▶ _What is being asked_
For the entries that follow, tally the lines holding the string "items". Give the total and nothing else.

[Data entries]

+-------+

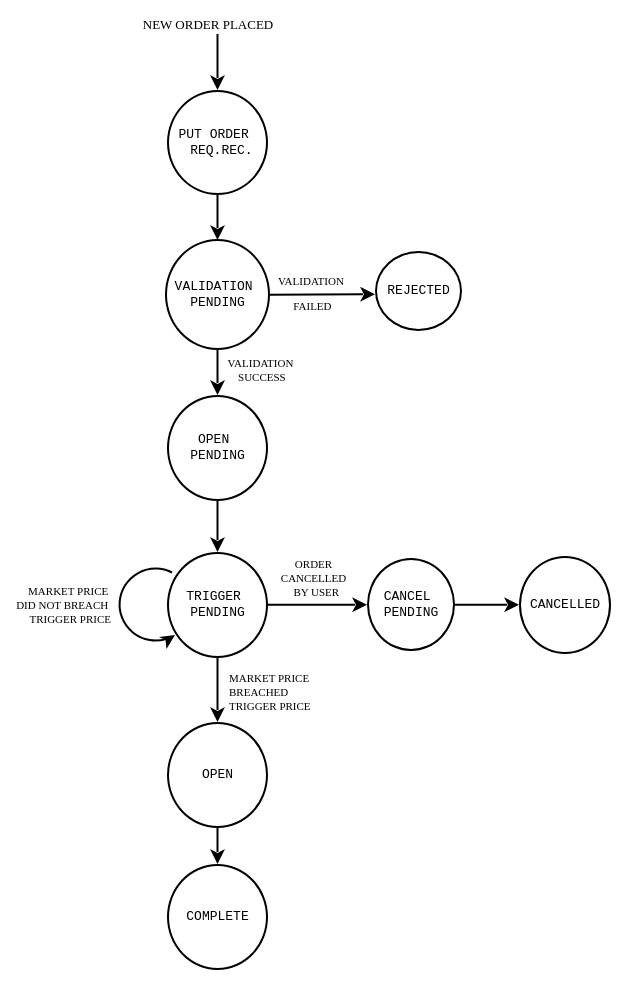
<!DOCTYPE html>
<html lang="en">
<head>
<meta charset="utf-8">
<title>Order state diagram</title>
<style>
:root { --ink: #000; --paper: #fff; }
* { box-sizing: border-box; }
html, body { margin: 0; background: var(--paper); overflow: hidden; }
.diagram {
  position: relative;
  width: 624px;
  height: 984px;
  overflow: hidden;
  background: var(--paper);
  color: var(--ink);
}
.connectors { position: absolute; inset: 0; display: block; }
.connectors .edge { fill: none; stroke: var(--ink); stroke-width: 2; }
.connectors .arrow { fill: var(--ink); }
.state {
  position: absolute;
  display: flex;
  align-items: center;
  justify-content: center;
  border: 2px solid var(--ink);
  border-radius: 50%;
  background: var(--paper);
  font: 13px/16px "Liberation Mono", monospace;
  text-align: center;
  white-space: nowrap;
}
.put-order { left: 167px; top: 90px; width: 101px; height: 105px; }
.validation-pending { left: 165px; top: 239px; width: 105px; height: 111px; }
.rejected { left: 375px; top: 251px; width: 87px; height: 80px; }
.open-pending { left: 167px; top: 395px; width: 101px; height: 106px; }
.trigger-pending { left: 167px; top: 552px; width: 101px; height: 106px; }
.cancel-pending { left: 367px; top: 558px; width: 88px; height: 93px; }
.cancelled { left: 519px; top: 556px; width: 92px; height: 98px; }
.open { left: 167px; top: 722px; width: 101px; height: 106px; }
.complete { left: 167px; top: 864px; width: 101px; height: 106px; }
.label {
  position: absolute;
  margin: 0;
  font: 11px/14px "Liberation Serif", serif;
  text-align: center;
  white-space: nowrap;
}
.start { left: 138px; top: 17px; width: 140px; font-size: 13px; line-height: 16px; }
.failed { left: 261px; top: 269px; width: 100px; line-height: 25px; }
.success { left: 210px; top: 356px; width: 101px; }
.by-user { left: 263px; top: 557px; width: 101px; }
.not-breached { left: 0; top: 584px; width: 111px; text-align: right; }
.breached { left: 229px; top: 671px; text-align: left; }
</style>
</head>
<body>
<main class="diagram">
  <svg class="connectors" width="624" height="984" viewBox="0 0 624 984" aria-hidden="true">
    <defs>
      <marker id="arrowhead" markerUnits="userSpaceOnUse" markerWidth="15" markerHeight="15" refX="3" refY="7.5" orient="auto">
        <polygon class="arrow" points="0,0 15,7.5 0,15 4,7.5"/>
      </marker>
    </defs>
    <g class="edge" marker-end="url(#arrowhead)">
      <line x1="217.5" y1="34" x2="217.5" y2="78" marker-end="url(#arrowhead)"/>
      <line x1="217.5" y1="194" x2="217.5" y2="228" marker-end="url(#arrowhead)"/>
      <line x1="217.5" y1="349" x2="217.5" y2="383" marker-end="url(#arrowhead)"/>
      <line x1="217.5" y1="500" x2="217.5" y2="540" marker-end="url(#arrowhead)"/>
      <line x1="217.5" y1="657" x2="217.5" y2="710" marker-end="url(#arrowhead)"/>
      <line x1="217.5" y1="827" x2="217.5" y2="852" marker-end="url(#arrowhead)"/>
      <line x1="269" y1="294.7" x2="363" y2="294.2" marker-end="url(#arrowhead)"/>
      <line x1="267" y1="604.8" x2="355" y2="604.8" marker-end="url(#arrowhead)"/>
      <line x1="454" y1="604.8" x2="507" y2="604.8" marker-end="url(#arrowhead)"/>
    </g>
    <path class="edge" d="M172 572.5A36 36 0 1 0 166 639"/>
    <polygon class="arrow" points="175,635 159,637 165.5,640 166.5,649"/>
  </svg>

  <p class="label start">NEW ORDER PLACED</p>
  <div class="state put-order"><span>PUT ORDER&nbsp;<br>&nbsp;REQ.REC.</span></div>
  <div class="state validation-pending"><span>VALIDATION&nbsp;<br>PENDING</span></div>

  <p class="label failed">VALIDATION<br>&nbsp;FAILED</p>
  <div class="state rejected">REJECTED</div>

  <p class="label success">VALIDATION<br>&nbsp;SUCCESS</p>
  <div class="state open-pending"><span>OPEN&nbsp;<br>PENDING</span></div>

  <p class="label not-breached">MARKET PRICE&nbsp;<br>DID NOT BREACH&nbsp;<br>TRIGGER PRICE</p>
  <div class="state trigger-pending"><span>TRIGGER&nbsp;<br>PENDING</span></div>

  <p class="label by-user">ORDER<br>CANCELLED<br>&nbsp;&nbsp;BY USER</p>
  <div class="state cancel-pending"><span>CANCEL&nbsp;<br>PENDING</span></div>
  <div class="state cancelled">CANCELLED</div>

  <p class="label breached">MARKET PRICE<br>BREACHED<br>TRIGGER PRICE</p>
  <div class="state open">OPEN</div>
  <div class="state complete">COMPLETE</div>
</main>
</body>
</html>
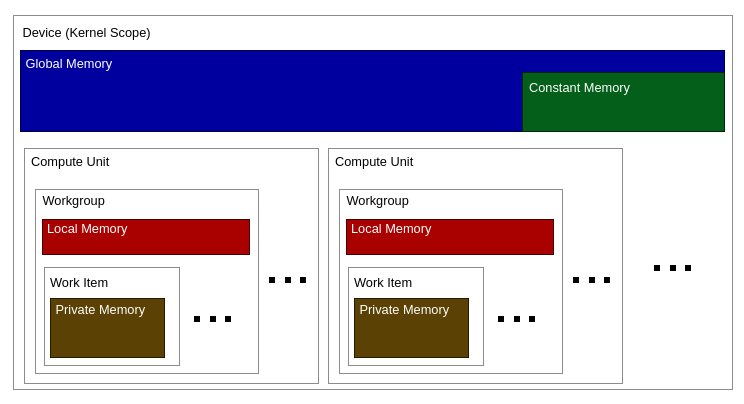
<!DOCTYPE html>
<html lang="en">
<head>
<meta charset="utf-8">
<title>Device memory model</title>
<style>
:root {
  --paper: #ffffff;
  --ink: #000000;
  --outline: #8c8c8c;
  --global: #00009f;
  --constant: #045f1a;
  --local: #a90000;
  --private: #5b4104;
}
* { box-sizing: border-box; margin: 0; }
body {
  width: 744px;
  height: 404px;
  overflow: hidden;
  padding: 15px 0 0 13px;
  background: var(--paper);
  color: var(--ink);
  font: 12.8px/16px "Liberation Sans", Arial, sans-serif;
  white-space: nowrap;
}
h1, h2, h3, h4, p { font: inherit; }
.scope { border: 1px solid var(--outline); flex: none; }
.memory { border: 1px solid rgba(0, 0, 0, .6); color: var(--paper); }
.row { display: flex; align-items: flex-start; }

.device { width: 720px; height: 375px; padding-top: 9px; }
.device > h1 { padding-left: 8.5px; }

.global {
  display: flex;
  justify-content: space-between;
  align-items: flex-end;
  width: 705px;
  height: 82px;
  margin: 9px 0 0 6px;
  background: var(--global);
}
.global > p { align-self: flex-start; padding: 5px 0 0 4.5px; }
.constant {
  width: 203px;
  height: 60px;
  margin: 0 -1px -1px 0;
  padding: 7px 0 0 6px;
  background: var(--constant);
}

.units { gap: 9px; margin: 16px 0 0 10px; }
.unit { width: 295px; height: 236px; padding-top: 5px; }
.unit > h2 { padding-left: 6px; }

.groups { gap: 10px; margin: 19px 0 0 10px; }
.workgroup { width: 224px; height: 185px; padding-top: 3px; }
.workgroup > h3 { padding-left: 6.5px; }

.local {
  width: 208px;
  height: 36px;
  margin: 10px 0 0 6px;
  padding: 1px 0 0 4px;
  background: var(--local);
}

.items { gap: 14px; margin: 12px 0 0 8px; }
.work-item { width: 136px; height: 99px; padding: 7px 0 0 5px; }
.private {
  width: 115px;
  height: 60px;
  margin-top: 7px;
  padding: 3px 0 0 4.5px;
  background: var(--private);
}

.more { display: flex; flex: none; gap: 9.5px; }
.more i { width: 6px; height: 6px; background: var(--ink); }
.items > .more { margin-top: 49px; }
.groups > .more { margin-top: 88px; }
.units > .more { margin: 117px 0 0 22px; }
</style>
</head>
<body>
<main class="device scope">
  <h1>Device (Kernel Scope)</h1>

  <section class="global memory">
    <p>Global Memory</p>
    <div class="constant memory">Constant Memory</div>
  </section>

  <div class="units row">
    <section class="unit scope">
      <h2>Compute Unit</h2>
      <div class="groups row">
        <div class="workgroup scope">
          <h3>Workgroup</h3>
          <div class="local memory">Local Memory</div>
          <div class="items row">
            <div class="work-item scope">
              <h4>Work Item</h4>
              <div class="private memory">Private Memory</div>
            </div>
            <div class="more" role="img" aria-label="More work items"><i></i><i></i><i></i></div>
          </div>
        </div>
        <div class="more" role="img" aria-label="More workgroups"><i></i><i></i><i></i></div>
      </div>
    </section>

    <section class="unit scope">
      <h2>Compute Unit</h2>
      <div class="groups row">
        <div class="workgroup scope">
          <h3>Workgroup</h3>
          <div class="local memory">Local Memory</div>
          <div class="items row">
            <div class="work-item scope">
              <h4>Work Item</h4>
              <div class="private memory">Private Memory</div>
            </div>
            <div class="more" role="img" aria-label="More work items"><i></i><i></i><i></i></div>
          </div>
        </div>
        <div class="more" role="img" aria-label="More workgroups"><i></i><i></i><i></i></div>
      </div>
    </section>

    <div class="more" role="img" aria-label="More compute units"><i></i><i></i><i></i></div>
  </div>
</main>
</body>
</html>
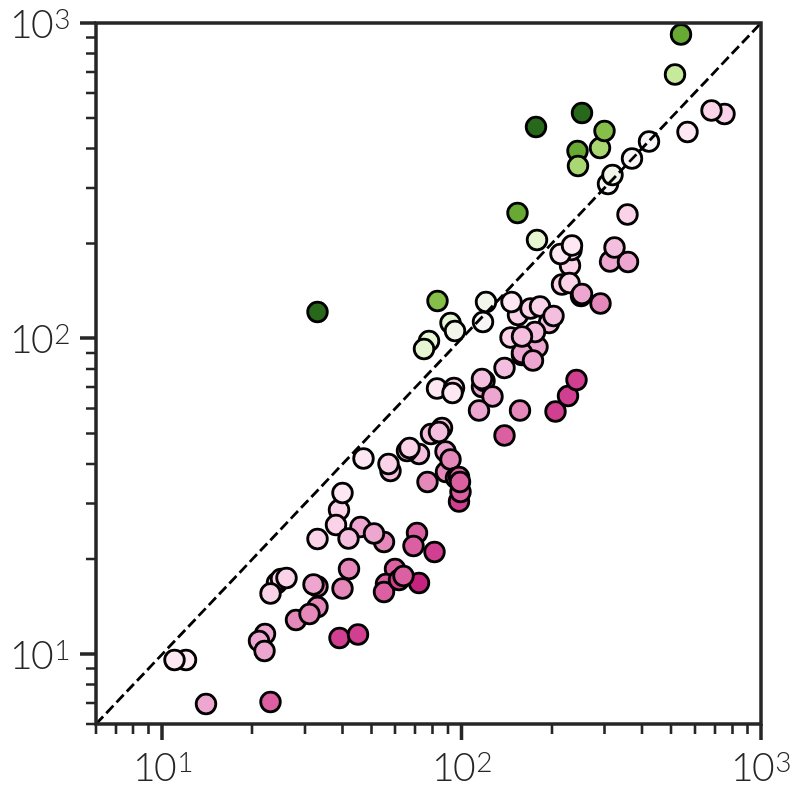
<!DOCTYPE html>
<html lang="en">
<head>
<meta charset="utf-8">
<title>Log-log scatter plot</title>
<style>
:root {
  --paper: #ffffff;
  --axis: #262626;
  --ink: #000000;
  --green-5: #28681a;
  --green-4: #67a933;
  --green-3: #85bf49;
  --green-2: #a9d873;
  --green-1: #c6e99c;
  --green-0: #e6f5d2;
  --neutral-green: #f2f6ea;
  --neutral: #f8f5f7;
  --pink-0: #fce7f2;
  --pink-1: #fad3e8;
  --pink-2: #f4bfdf;
  --pink-3: #eda6d0;
  --pink-4: #e589ba;
  --pink-5: #da60a2;
  --pink-6: #d03f90;
  --pink-7: #c6237f;
}
* { box-sizing: border-box; }
html, body { margin: 0; }
body { width: 800px; height: 800px; overflow: hidden; background: var(--paper); }
.chart { position: relative; width: 800px; height: 800px; overflow: hidden; }
.plot { display: block; }
.label {
  position: absolute;
  font: 300 39px/40px Lato, "Open Sans", sans-serif;
  letter-spacing: -1.5px;
  color: var(--axis);
  white-space: nowrap;
}
.label sup { font-size: 28px; line-height: 0; vertical-align: 9px; margin-left: 2px; letter-spacing: 0; }
.y-label { left: 10px; }
.x-label { top: 746px; }
.frame { fill: none; stroke: var(--axis); stroke-width: 3.5; }
.major { stroke: var(--axis); stroke-width: 3.5; }
.minor { stroke: var(--axis); stroke-width: 2.6; }
.identity { stroke: var(--ink); stroke-width: 2.8; stroke-dasharray: 10.4 4.5; }
.points { stroke: var(--ink); stroke-width: 2.8; }
.points circle { r: 9.8px; }
.g5 { fill: var(--green-5); }
.g4 { fill: var(--green-4); }
.g3 { fill: var(--green-3); }
.g2 { fill: var(--green-2); }
.g1 { fill: var(--green-1); }
.g0 { fill: var(--green-0); }
.ng { fill: var(--neutral-green); }
.n { fill: var(--neutral); }
.p0 { fill: var(--pink-0); }
.p1 { fill: var(--pink-1); }
.p2 { fill: var(--pink-2); }
.p3 { fill: var(--pink-3); }
.p4 { fill: var(--pink-4); }
.p5 { fill: var(--pink-5); }
.p6 { fill: var(--pink-6); }
.p7 { fill: var(--pink-7); }
</style>
</head>
<body>
<main class="chart">
<svg class="plot" width="800" height="800" viewBox="0 0 800 800" role="img" aria-label="Scatter plot on logarithmic axes with a dashed identity line">
  <g class="ticks" fill="none">
    <path class="major" d="M80 23H96M80 338H96M80 654H96M162 724V740M461.5 724V740M761 724V740"/>
    <path class="minor" d="M86 37.5H96M86 53.5H96M86 72H96M86 93H96M86 118H96M86 148.5H96M86 188H96M86 243.5H96M86 353H96M86 369H96M86 387H96M86 408.5H96M86 433.5H96M86 464H96M86 503.5H96M86 559H96M86 668.5H96M86 684.5H96M86 703H96M86 724H96"/>
    <path class="minor" d="M96 724V734M116 724V734M133 724V734M148.5 724V734M252 724V734M305 724V734M342.5 724V734M371.5 724V734M395 724V734M415 724V734M432.5 724V734M448 724V734M552 724V734M604.5 724V734M642 724V734M671 724V734M695 724V734M715 724V734M732.5 724V734M747.5 724V734"/>
  </g>
  <g class="points">
    <circle class="g5" cx="317.5" cy="312" r="9.8"/>
    <circle class="g5" cx="536" cy="127" r="9.8"/>
    <circle class="g5" cx="582" cy="113" r="9.8"/>
    <circle class="g4" cx="681" cy="34.5" r="9.8"/>
    <circle class="g1" cx="675" cy="74.5" r="9.8"/>
    <circle class="g4" cx="517.5" cy="213" r="9.8"/>
    <circle class="g4" cx="577.5" cy="151" r="9.8"/>
    <circle class="g2" cx="578" cy="166" r="9.8"/>
    <circle class="g2" cx="600" cy="148" r="9.8"/>
    <circle class="g3" cx="604.5" cy="131" r="9.8"/>
    <circle class="g3" cx="437.5" cy="301" r="9.8"/>
    <circle class="g0" cx="537" cy="240" r="9.8"/>
    <circle class="g0" cx="450.5" cy="323" r="9.8"/>
    <circle class="ng" cx="455" cy="331" r="9.8"/>
    <circle class="g0" cx="429" cy="341" r="9.8"/>
    <circle class="g0" cx="424" cy="349" r="9.8"/>
    <circle class="ng" cx="486" cy="302" r="9.8"/>
    <circle class="n" cx="483" cy="322" r="9.8"/>
    <circle class="n" cx="608" cy="184" r="9.8"/>
    <circle class="ng" cx="612.5" cy="175" r="9.8"/>
    <circle class="n" cx="632" cy="158.5" r="9.8"/>
    <circle class="n" cx="649" cy="141.5" r="9.8"/>
    <circle class="p0" cx="687.5" cy="132" r="9.8"/>
    <circle class="p1" cx="724.5" cy="114" r="9.8"/>
    <circle class="p1" cx="711.5" cy="110.5" r="9.8"/>
    <circle class="p1" cx="627.5" cy="214.5" r="9.8"/>
    <circle class="p3" cx="610" cy="261.5" r="9.8"/>
    <circle class="p2" cx="614.5" cy="247.5" r="9.8"/>
    <circle class="p3" cx="628" cy="262" r="9.8"/>
    <circle class="p4" cx="600.5" cy="303.5" r="9.8"/>
    <circle class="p1" cx="570" cy="265.5" r="9.8"/>
    <circle class="p1" cx="571.5" cy="250" r="9.8"/>
    <circle class="p0" cx="560.5" cy="254" r="9.8"/>
    <circle class="p0" cx="572" cy="245.5" r="9.8"/>
    <circle class="p1" cx="562" cy="284.5" r="9.8"/>
    <circle class="p1" cx="569.5" cy="283" r="9.8"/>
    <circle class="p4" cx="581" cy="296" r="9.8"/>
    <circle class="p3" cx="582" cy="294" r="9.8"/>
    <circle class="p1" cx="518" cy="315" r="9.8"/>
    <circle class="p0" cx="511.5" cy="302" r="9.8"/>
    <circle class="p1" cx="530.5" cy="308.5" r="9.8"/>
    <circle class="p1" cx="540" cy="306.5" r="9.8"/>
    <circle class="p2" cx="549" cy="323" r="9.8"/>
    <circle class="p2" cx="553.5" cy="316" r="9.8"/>
    <circle class="p3" cx="537.5" cy="347" r="9.8"/>
    <circle class="p2" cx="535" cy="332" r="9.8"/>
    <circle class="p1" cx="510.5" cy="337.5" r="9.8"/>
    <circle class="p4" cx="522" cy="355" r="9.8"/>
    <circle class="p3" cx="522" cy="353" r="9.8"/>
    <circle class="p2" cx="522" cy="336.5" r="9.8"/>
    <circle class="p3" cx="533" cy="360.5" r="9.8"/>
    <circle class="p2" cx="504.5" cy="368" r="9.8"/>
    <circle class="p3" cx="482" cy="387" r="9.8"/>
    <circle class="p3" cx="484.5" cy="381" r="9.8"/>
    <circle class="p2" cx="482" cy="379" r="9.8"/>
    <circle class="p3" cx="492.5" cy="396.5" r="9.8"/>
    <circle class="p3" cx="479" cy="410.5" r="9.8"/>
    <circle class="p4" cx="520" cy="410.5" r="9.8"/>
    <circle class="p5" cx="504.5" cy="435.5" r="9.8"/>
    <circle class="p6" cx="555.5" cy="411.5" r="9.8"/>
    <circle class="p6" cx="568" cy="396" r="9.8"/>
    <circle class="p6" cx="576.5" cy="380" r="9.8"/>
    <circle class="p0" cx="437" cy="388.5" r="9.8"/>
    <circle class="p1" cx="454" cy="388" r="9.8"/>
    <circle class="p0" cx="452.5" cy="393" r="9.8"/>
    <circle class="p2" cx="442" cy="428" r="9.8"/>
    <circle class="p2" cx="431" cy="434" r="9.8"/>
    <circle class="p2" cx="439" cy="432" r="9.8"/>
    <circle class="p2" cx="419" cy="454" r="9.8"/>
    <circle class="p2" cx="407" cy="451" r="9.8"/>
    <circle class="p1" cx="409.5" cy="448" r="9.8"/>
    <circle class="p2" cx="390.5" cy="471" r="9.8"/>
    <circle class="p1" cx="388.5" cy="464" r="9.8"/>
    <circle class="p0" cx="363.5" cy="458.5" r="9.8"/>
    <circle class="p3" cx="445.5" cy="451.5" r="9.8"/>
    <circle class="p4" cx="446" cy="472" r="9.8"/>
    <circle class="p4" cx="450.5" cy="459.5" r="9.8"/>
    <circle class="p4" cx="427.5" cy="482" r="9.8"/>
    <circle class="p5" cx="456" cy="478" r="9.8"/>
    <circle class="p5" cx="459" cy="477" r="9.8"/>
    <circle class="p6" cx="459" cy="501.5" r="9.8"/>
    <circle class="p5" cx="460.5" cy="492" r="9.8"/>
    <circle class="p5" cx="460" cy="482" r="9.8"/>
    <circle class="p1" cx="339" cy="510" r="9.8"/>
    <circle class="p0" cx="342.5" cy="493" r="9.8"/>
    <circle class="p1" cx="336" cy="525" r="9.8"/>
    <circle class="p1" cx="317.5" cy="539" r="9.8"/>
    <circle class="p3" cx="360.5" cy="527" r="9.8"/>
    <circle class="p2" cx="348.5" cy="538.5" r="9.8"/>
    <circle class="p4" cx="384" cy="542" r="9.8"/>
    <circle class="p3" cx="374" cy="533.5" r="9.8"/>
    <circle class="p5" cx="417" cy="533" r="9.8"/>
    <circle class="p5" cx="413.5" cy="546" r="9.8"/>
    <circle class="p6" cx="434.5" cy="552" r="9.8"/>
    <circle class="p5" cx="395" cy="569" r="9.8"/>
    <circle class="p5" cx="386" cy="584" r="9.8"/>
    <circle class="p5" cx="384" cy="592" r="9.8"/>
    <circle class="p7" cx="419" cy="583" r="9.8"/>
    <circle class="p6" cx="399" cy="580" r="9.8"/>
    <circle class="p5" cx="403.5" cy="576" r="9.8"/>
    <circle class="p4" cx="349" cy="569" r="9.8"/>
    <circle class="p4" cx="342.5" cy="588.5" r="9.8"/>
    <circle class="p4" cx="317.5" cy="586.5" r="9.8"/>
    <circle class="p3" cx="313.5" cy="584.5" r="9.8"/>
    <circle class="p4" cx="317.5" cy="607" r="9.8"/>
    <circle class="p4" cx="296" cy="620" r="9.8"/>
    <circle class="p4" cx="309.5" cy="614" r="9.8"/>
    <circle class="p1" cx="277" cy="583" r="9.8"/>
    <circle class="p1" cx="281" cy="579" r="9.8"/>
    <circle class="p1" cx="286.5" cy="578" r="9.8"/>
    <circle class="p1" cx="270.5" cy="593.5" r="9.8"/>
    <circle class="p3" cx="265" cy="634" r="9.8"/>
    <circle class="p3" cx="259" cy="641" r="9.8"/>
    <circle class="p3" cx="264.5" cy="651" r="9.8"/>
    <circle class="p6" cx="339.5" cy="638" r="9.8"/>
    <circle class="p6" cx="358" cy="634.5" r="9.8"/>
    <circle class="p5" cx="270.5" cy="702" r="9.8"/>
    <circle class="p3" cx="206" cy="704" r="9.8"/>
    <circle class="p0" cx="186" cy="660" r="9.8"/>
    <circle class="p0" cx="174.5" cy="660" r="9.8"/>
  </g>
  <line class="identity" x1="96" y1="724" x2="761" y2="23"/>
  <rect class="frame" x="96" y="23" width="665" height="701"/>
</svg>
<span class="label y-label" style="top:3px">10<sup>3</sup></span>
<span class="label y-label" style="top:318px">10<sup>2</sup></span>
<span class="label y-label" style="top:634px">10<sup>1</sup></span>
<span class="label x-label" style="left:133px">10<sup>1</sup></span>
<span class="label x-label" style="left:432px">10<sup>2</sup></span>
<span class="label x-label" style="left:731px">10<sup>3</sup></span>
</main>
</body>
</html>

+-------+

▶ _Exercise answer_
9